Sparrow And Thrush Population Down By 90%
Since the middle of 2012 the decline in the Sparrow and Thrush birds in parts of Ireland is estimated to be down by as much as 90%. The Sparrow and Thrush were the most popular birds in Ireland, alas in some parts of the country this is no longer true with birds such as the Magpie being more familiar. Let me state that I'm not a member of Bird Watch Ireland, if I was I would have reported the issue to them as they have no mention of it on their website.

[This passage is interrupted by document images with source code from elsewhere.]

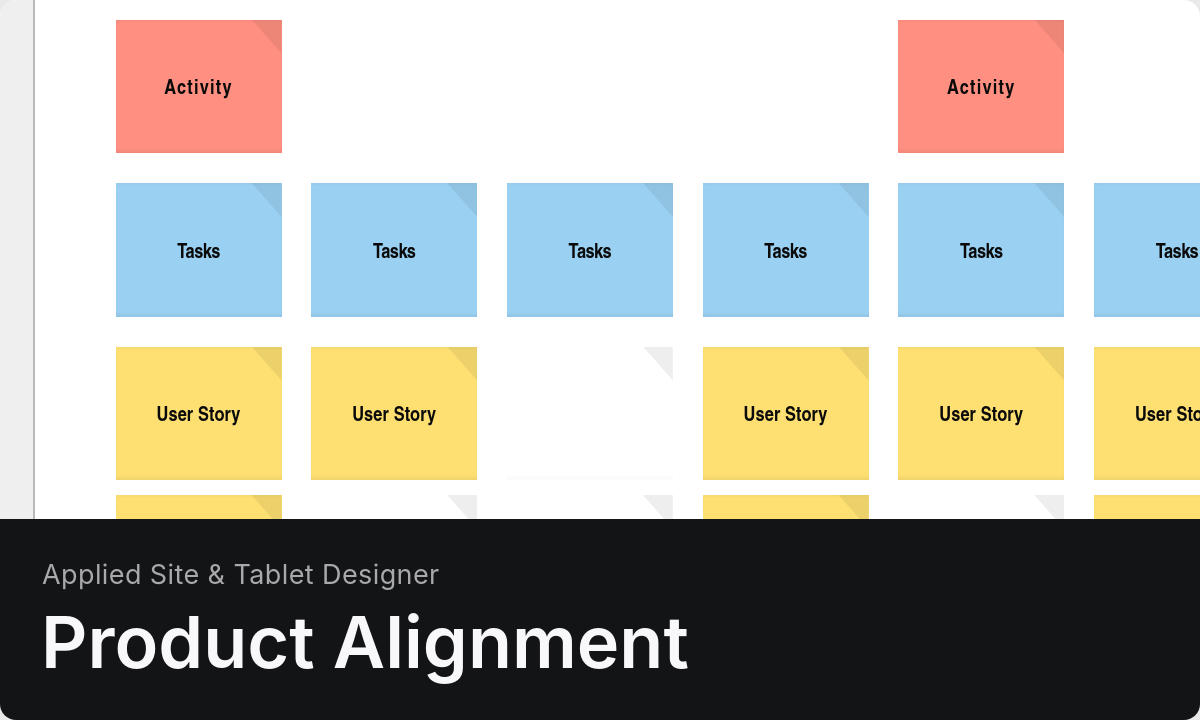
<!DOCTYPE html>
<html lang="en">
<head>
<meta charset="utf-8">
<title>Product Alignment</title>
<style>
  :root {
    --page: #e9e9e9;
    --board: #ffffff;
    --rail: #efefef;
    --rail-line: #b9b9b9;
    --activity: #ff8f80;
    --task: #9ad0f2;
    --story: #fddf72;
    --ink: #0a0a0a;
    --fold: rgba(0, 0, 0, .065);
    --banner: #131416;
    --title: #f8f8fa;
    --subtitle: #a9a9ab;
  }
  * { box-sizing: border-box; margin: 0; }
  html, body { width: 1200px; height: 720px; overflow: hidden; background: var(--page); }

  .cover {
    display: flex;
    flex-direction: column;
    width: 1200px;
    height: 720px;
    overflow: hidden;
    border-radius: 16px;
    background: var(--board);
  }
  .board { display: flex; height: 519px; overflow: hidden; }
  .rail {
    flex: none;
    width: 35px;
    background: var(--rail);
    border-right: 2px solid var(--rail-line);
  }
  .story-map { flex: none; padding: 19.5px 0 0 80.5px; }
  .row {
    display: grid;
    grid-template-columns: repeat(6, 166px);
    column-gap: 29.7px;
    height: 133.5px;
    margin-bottom: 30px;
  }
  .stories { margin-bottom: 15px; }

  .note {
    position: relative;
    display: flex;
    align-items: center;
    justify-content: center;
    color: var(--ink);
    font: 700 20px/1 "TeX Gyre Heros Cn", "Liberation Sans", sans-serif;
    white-space: nowrap;
    box-shadow: inset 0 -4px 3px -1px rgba(0, 0, 0, .05), inset 0 2px 2px rgba(0, 0, 0, .025);
  }
  .note::after {
    content: "";
    position: absolute;
    top: 0;
    right: 0;
    width: 30px;
    height: 34px;
    background: var(--fold);
    clip-path: polygon(0 0, 100% 0, 100% 100%);
  }
  .activity { background: var(--activity); letter-spacing: 1.2px; }
  .task { background: var(--task); letter-spacing: -.5px; }
  .story { background: var(--story); letter-spacing: .1px; }
  .blank { box-shadow: inset 0 -4px 0 rgba(0, 0, 0, .015); }
  .second { grid-column: 5; }

  .banner { flex: 1; padding: 42px 41px 0; background: var(--banner); font-family: Inter, sans-serif; white-space: nowrap; }
  .subtitle { margin: 0 0 18px 1px; color: var(--subtitle); font-size: 27px; font-weight: 400; line-height: 27px; letter-spacing: .4px; }
  h1 { color: var(--title); font-size: 72px; font-weight: 600; line-height: 72px; }
</style>
</head>
<body>
<main class="cover">
  <section class="board" aria-label="User story map">
    <div class="rail"></div>
    <div class="story-map">
      <div class="row activities">
        <div class="note activity">Activity</div>
        <div class="note activity second">Activity</div>
      </div>
      <div class="row tasks">
        <div class="note task">Tasks</div>
        <div class="note task">Tasks</div>
        <div class="note task">Tasks</div>
        <div class="note task">Tasks</div>
        <div class="note task">Tasks</div>
        <div class="note task">Tasks</div>
      </div>
      <div class="row stories">
        <div class="note story">User Story</div>
        <div class="note story">User Story</div>
        <div class="note blank"></div>
        <div class="note story">User Story</div>
        <div class="note story">User Story</div>
        <div class="note story">User Story</div>
      </div>
      <div class="row stories">
        <div class="note story"></div>
        <div class="note blank"></div>
        <div class="note blank"></div>
        <div class="note story"></div>
        <div class="note blank"></div>
        <div class="note story"></div>
      </div>
    </div>
  </section>
  <header class="banner">
    <p class="subtitle">Applied Site &amp; Tablet Designer</p>
    <h1>Product Alignment</h1>
  </header>
</main>
</body>
</html>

In fact they state that the population of the Sparrow is stable as and from 2013, see article here http://www.birdwatchireland.ie/IrelandsBirds/Sparrowsfinchesbuntings/HouseSparrow/tabid/447/Default.aspx Some people have reported to me that in parts of Fingal / North County Dublin the little Sparrow and Thrush are almost extinct altogether.
There have been several reasons put forward as to why these birds have disappeared from our gardens and hedge-rows . The first and most likely reason is that there are now more Magpie's in Ireland, Magpie's as you know are scavengers and will eat almost anything including the eggs of other birds.
Another reason is attributed to the Seagull who is now coming further inland in search of food as fish stocks have dwindled along the coast, again the Seagull will eat other birds eggs.
The third reason and this fact relates specifically to North Dublin and parts of Meath and Louth is the fact that the local authority in charge of North Dublin, Fingal County Council released up to 20 Falcons into the wild in mid 2012 in a breeding programme. These Falcons will feed on small birds such as the Sparrow and Thrush.
Whatever the reason nobody in authority seems to have noticed and nothing is been done.
If the reason is the Magpie then surely it's time to cull this bird in Ireland.
With the decline in the native birds in Ireland comes another problem, insects and especially wasps. As we know birds eat insects. With less birds we soon have more wasps to deal with. 2013 has seen a surge in the amount of wasps in Ireland. August and September are traditionally the month you'll see wasps in Ireland. An estimate for this year  puts the figure ten fold for the increase in the wasp population. These nasty little creatures are basically good for nothing except for stinging people as the humble bee is well capably of doing what the wasp does, and that's to pollinate flowers and plants.